Extracted entries:
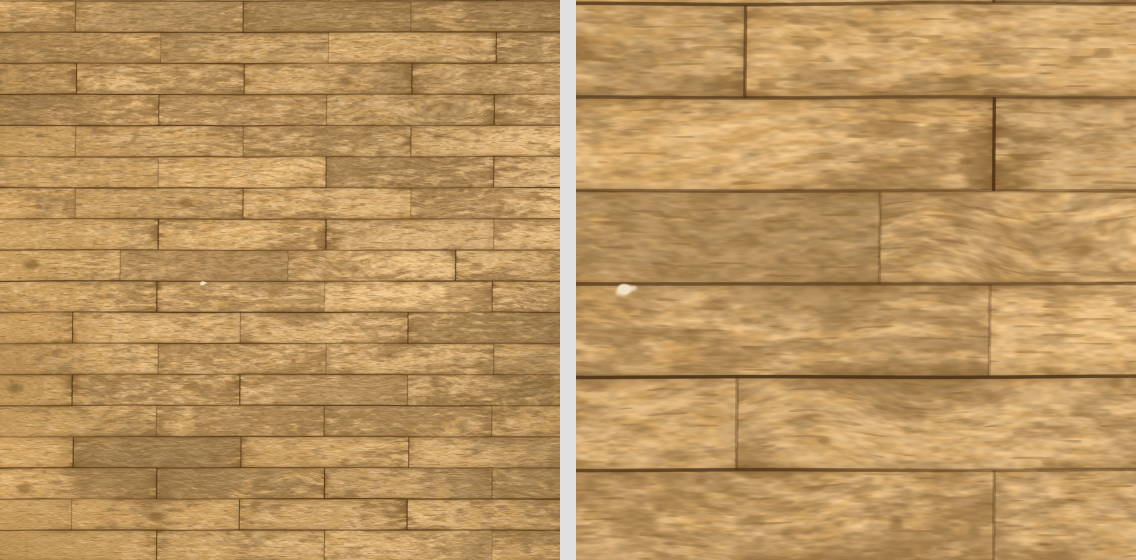
Left: the whole. Right: its middle third, enlarged.
A Shadertoy shader for this texture:

```glsl
// Worn strip floor: staggered boards in rows, each with its own tone and grain.
// Broad worn patches, broken up by stretched fractal noise, dull the varnish;
// thin dark seams and butt joints of uneven strength lie between the boards.

#define ROWS 18.0
#define ROW_OFFSET 0.035
#define BOARD_LENGTH 0.2995
#define FIRST_JOINT 0.128
#define JOINT_LEAN 0.009
#define SHIFTED_ROW 8.0
#define SEAM_WIDTH 0.0021
#define JOINT_WIDTH 0.0020
#define FLECK_SCALE vec2(42.0, 135.0)
#define WEAR_CONTRAST 0.17
#define KNOT_CHANCE 0.10
#define CHIP_CENTER vec2(0.362, 0.494)

const vec3 HONEY = vec3(0.78, 0.61, 0.37);
const vec3 PALE  = vec3(0.86, 0.71, 0.50);
const vec3 TAN   = vec3(0.71, 0.57, 0.38);
const vec3 DULL  = vec3(0.625, 0.485, 0.295);
const vec3 DIRT  = vec3(0.49, 0.35, 0.17);
const vec3 GAP   = vec3(0.28, 0.18, 0.08);

float hash(vec2 p) {
    return fract(sin(dot(p, vec2(127.1, 311.7))) * 43758.5453);
}

float noise(vec2 p) {
    vec2 i = floor(p), f = fract(p);
    f = f * f * (3.0 - 2.0 * f);
    return mix(mix(hash(i), hash(i + vec2(1, 0)), f.x),
               mix(hash(i + vec2(0, 1)), hash(i + vec2(1, 1)), f.x), f.y);
}

float fbm(vec2 p) {
    float sum = 0.0, gain = 0.47;
    for (int i = 0; i < 4; i++) {
        sum += gain * noise(p);
        p = mat2(1.9, 0.12, -0.12, 1.9) * p + 17.3;
        gain *= 0.6;
    }
    return sum * 0.98;
}

// Antialiased line of the given width at distance d from its centre
float line(float d, float width) {
    float aa = 0.75 / iResolution.y;
    return 1.0 - smoothstep(0.5 * width - aa, 0.5 * width + aa, d);
}

void mainImage(out vec4 fragColor, in vec2 fragCoord) {
    vec2 uv = fragCoord / iResolution.xy;

    // Board layout, rows counted from the top, alternate rows offset by half
    float wobble = 0.03 * (noise(vec2(uv.x * 9.0, uv.y * 7.0)) - 0.5);
    float y = (1.0 - uv.y) * ROWS - ROW_OFFSET + wobble;
    float row = floor(y);
    float stagger = 0.5 * mod(row, 2.0) + 0.015 * (hash(vec2(row, 3.0)) - 0.5);
    stagger += row == SHIFTED_ROW ? 0.27 : 0.0;
    float x = (uv.x - FIRST_JOINT - JOINT_LEAN * uv.y) / BOARD_LENGTH - stagger;
    vec2 board = vec2(floor(x), row);
    float seed = hash(board + 5.0);
    float tone = hash(board + 21.0);

    // Grain coordinates, bent more strongly on some boards
    vec2 grain = uv + vec2(seed * 7.0, row * 0.37);
    float figure = smoothstep(0.6, 0.95, hash(board + 43.0));
    grain.y += (0.006 + 0.014 * figure) * (noise(grain * vec2(14.0, 30.0)) - 0.5);

    // Wear: broad patches set the share of dull flecks, growing to the right
    float fleck = fbm(grain * FLECK_SCALE);
    float broad = noise(uv * vec2(4.0, 7.0) + 4.0);
    float patches = 0.55 * broad + 0.45 * noise(grain * vec2(9.0, 20.0));
    float wear = 0.85 * (fleck - 0.5) + 0.85 * (patches - 0.5)
               + 0.34 * (tone - 0.5) + 0.16 * (uv.x - 0.5);
    wear = smoothstep(-WEAR_CONTRAST, WEAR_CONTRAST, wear);

    // Fresh and dull wood
    float streak = fbm(grain * vec2(50.0, 230.0) + 60.0);
    float glow = noise(uv * vec2(4.0, 6.0) + 31.0);
    float pale = smoothstep(0.25, 0.78, streak + 0.30 * (uv.x - 0.5) + 0.35 * (glow - 0.5));
    vec3 fresh = mix(HONEY, PALE, pale);
    vec3 dull = mix(DULL, TAN, smoothstep(0.22, 0.72, streak + 0.25 * (seed - 0.5)));
    vec3 color = mix(fresh, dull, wear);
    color *= 1.0 + 0.13 * (glow - 0.5) + 0.07 * (hash(board + 57.0) - 0.5);

    // Curved growth rings and fine pores
    float rings = sin(grain.y * 560.0 + 9.0 * noise(grain * vec2(11.0, 26.0)));
    color *= 1.0 + 0.03 * figure * rings;
    color *= 1.0 + 0.14 * (noise(grain * vec2(170.0, 480.0)) - 0.5);
    float pore = smoothstep(0.74, 0.92, noise(grain * vec2(60.0, 400.0) + 9.0));
    color = mix(color, DIRT, 0.35 * pore);

    // Occasional ragged knots
    vec2 local = vec2(fract(x) * BOARD_LENGTH, fract(y) / ROWS);
    vec2 center = vec2(mix(0.15, 0.85, seed) * BOARD_LENGTH, mix(0.35, 0.7, tone) / ROWS);
    float knot = length((local - center) * vec2(0.7, 1.2)) + 0.012 * (fleck - 0.5);
    float hasKnot = step(hash(board + 71.0), KNOT_CHANCE);
    color = mix(color, DIRT, 0.6 * hasKnot * (1.0 - smoothstep(0.003, 0.015, knot)));

    // Grime gathered beside seams and joints
    vec2 edge = vec2(round(x), round(y));
    float seamDist = abs(y - edge.y) / ROWS;
    float jointDist = abs(x - edge.x) * BOARD_LENGTH;
    float jointAge = hash(vec2(edge.x, row) + 13.0);
    float grime = 0.8 * exp(-seamDist / 0.004) * noise(vec2(uv.x * 18.0, edge.y * 5.3));
    grime += 0.8 * jointAge * exp(-jointDist / 0.014) * smoothstep(0.25, 0.65, fleck);
    color = mix(color, DIRT, min(grime, 0.85));

    // Dark gaps of uneven strength
    float seamAge = 0.25 + 0.65 * noise(vec2(uv.x * 5.0, edge.y * 9.7));
    color = mix(color, GAP, seamAge * line(seamDist, SEAM_WIDTH));
    color = mix(color, GAP, (0.2 + 0.65 * jointAge) * line(jointDist, JOINT_WIDTH));

    // Small bare chip
    vec2 chip = (uv - CHIP_CENTER) * vec2(0.8, 1.0);
    float chipDist = length(chip) + 0.004 * (noise(uv * 230.0) - 0.5);
    color = mix(color, vec3(0.95, 0.88, 0.76), 1.0 - smoothstep(0.003, 0.0055, chipDist));

    fragColor = vec4(color, 1.0);
}
```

What to do: No pictures belong in the answer; copy all other parts of the listing exactly.

Written solution:
Left: the whole. Right: its middle third, enlarged.
A Shadertoy shader for this texture:

```glsl
// Worn strip floor: staggered boards in rows, each with its own tone and grain.
// Broad worn patches, broken up by stretched fractal noise, dull the varnish;
// thin dark seams and butt joints of uneven strength lie between the boards.

#define ROWS 18.0
#define ROW_OFFSET 0.035
#define BOARD_LENGTH 0.2995
#define FIRST_JOINT 0.128
#define JOINT_LEAN 0.009
#define SHIFTED_ROW 8.0
#define SEAM_WIDTH 0.0021
#define JOINT_WIDTH 0.0020
#define FLECK_SCALE vec2(42.0, 135.0)
#define WEAR_CONTRAST 0.17
#define KNOT_CHANCE 0.10
#define CHIP_CENTER vec2(0.362, 0.494)

const vec3 HONEY = vec3(0.78, 0.61, 0.37);
const vec3 PALE  = vec3(0.86, 0.71, 0.50);
const vec3 TAN   = vec3(0.71, 0.57, 0.38);
const vec3 DULL  = vec3(0.625, 0.485, 0.295);
const vec3 DIRT  = vec3(0.49, 0.35, 0.17);
const vec3 GAP   = vec3(0.28, 0.18, 0.08);

float hash(vec2 p) {
    return fract(sin(dot(p, vec2(127.1, 311.7))) * 43758.5453);
}

float noise(vec2 p) {
    vec2 i = floor(p), f = fract(p);
    f = f * f * (3.0 - 2.0 * f);
    return mix(mix(hash(i), hash(i + vec2(1, 0)), f.x),
               mix(hash(i + vec2(0, 1)), hash(i + vec2(1, 1)), f.x), f.y);
}

float fbm(vec2 p) {
    float sum = 0.0, gain = 0.47;
    for (int i = 0; i < 4; i++) {
        sum += gain * noise(p);
        p = mat2(1.9, 0.12, -0.12, 1.9) * p + 17.3;
        gain *= 0.6;
    }
    return sum * 0.98;
}

// Antialiased line of the given width at distance d from its centre
float line(float d, float width) {
    float aa = 0.75 / iResolution.y;
    return 1.0 - smoothstep(0.5 * width - aa, 0.5 * width + aa, d);
}

void mainImage(out vec4 fragColor, in vec2 fragCoord) {
    vec2 uv = fragCoord / iResolution.xy;

    // Board layout, rows counted from the top, alternate rows offset by half
    float wobble = 0.03 * (noise(vec2(uv.x * 9.0, uv.y * 7.0)) - 0.5);
    float y = (1.0 - uv.y) * ROWS - ROW_OFFSET + wobble;
    float row = floor(y);
    float stagger = 0.5 * mod(row, 2.0) + 0.015 * (hash(vec2(row, 3.0)) - 0.5);
    stagger += row == SHIFTED_ROW ? 0.27 : 0.0;
    float x = (uv.x - FIRST_JOINT - JOINT_LEAN * uv.y) / BOARD_LENGTH - stagger;
    vec2 board = vec2(floor(x), row);
    float seed = hash(board + 5.0);
    float tone = hash(board + 21.0);

    // Grain coordinates, bent more strongly on some boards
    vec2 grain = uv + vec2(seed * 7.0, row * 0.37);
    float figure = smoothstep(0.6, 0.95, hash(board + 43.0));
    grain.y += (0.006 + 0.014 * figure) * (noise(grain * vec2(14.0, 30.0)) - 0.5);

    // Wear: broad patches set the share of dull flecks, growing to the right
    float fleck = fbm(grain * FLECK_SCALE);
    float broad = noise(uv * vec2(4.0, 7.0) + 4.0);
    float patches = 0.55 * broad + 0.45 * noise(grain * vec2(9.0, 20.0));
    float wear = 0.85 * (fleck - 0.5) + 0.85 * (patches - 0.5)
               + 0.34 * (tone - 0.5) + 0.16 * (uv.x - 0.5);
    wear = smoothstep(-WEAR_CONTRAST, WEAR_CONTRAST, wear);

    // Fresh and dull wood
    float streak = fbm(grain * vec2(50.0, 230.0) + 60.0);
    float glow = noise(uv * vec2(4.0, 6.0) + 31.0);
    float pale = smoothstep(0.25, 0.78, streak + 0.30 * (uv.x - 0.5) + 0.35 * (glow - 0.5));
    vec3 fresh = mix(HONEY, PALE, pale);
    vec3 dull = mix(DULL, TAN, smoothstep(0.22, 0.72, streak + 0.25 * (seed - 0.5)));
    vec3 color = mix(fresh, dull, wear);
    color *= 1.0 + 0.13 * (glow - 0.5) + 0.07 * (hash(board + 57.0) - 0.5);

    // Curved growth rings and fine pores
    float rings = sin(grain.y * 560.0 + 9.0 * noise(grain * vec2(11.0, 26.0)));
    color *= 1.0 + 0.03 * figure * rings;
    color *= 1.0 + 0.14 * (noise(grain * vec2(170.0, 480.0)) - 0.5);
    float pore = smoothstep(0.74, 0.92, noise(grain * vec2(60.0, 400.0) + 9.0));
    color = mix(color, DIRT, 0.35 * pore);

    // Occasional ragged knots
    vec2 local = vec2(fract(x) * BOARD_LENGTH, fract(y) / ROWS);
    vec2 center = vec2(mix(0.15, 0.85, seed) * BOARD_LENGTH, mix(0.35, 0.7, tone) / ROWS);
    float knot = length((local - center) * vec2(0.7, 1.2)) + 0.012 * (fleck - 0.5);
    float hasKnot = step(hash(board + 71.0), KNOT_CHANCE);
    color = mix(color, DIRT, 0.6 * hasKnot * (1.0 - smoothstep(0.003, 0.015, knot)));

    // Grime gathered beside seams and joints
    vec2 edge = vec2(round(x), round(y));
    float seamDist = abs(y - edge.y) / ROWS;
    float jointDist = abs(x - edge.x) * BOARD_LENGTH;
    float jointAge = hash(vec2(edge.x, row) + 13.0);
    float grime = 0.8 * exp(-seamDist / 0.004) * noise(vec2(uv.x * 18.0, edge.y * 5.3));
    grime += 0.8 * jointAge * exp(-jointDist / 0.014) * smoothstep(0.25, 0.65, fleck);
    color = mix(color, DIRT, min(grime, 0.85));

    // Dark gaps of uneven strength
    float seamAge = 0.25 + 0.65 * noise(vec2(uv.x * 5.0, edge.y * 9.7));
    color = mix(color, GAP, seamAge * line(seamDist, SEAM_WIDTH));
    color = mix(color, GAP, (0.2 + 0.65 * jointAge) * line(jointDist, JOINT_WIDTH));

    // Small bare chip
    vec2 chip = (uv - CHIP_CENTER) * vec2(0.8, 1.0);
    float chipDist = length(chip) + 0.004 * (noise(uv * 230.0) - 0.5);
    color = mix(color, vec3(0.95, 0.88, 0.76), 1.0 - smoothstep(0.003, 0.0055, chipDist));

    fragColor = vec4(color, 1.0);
}
```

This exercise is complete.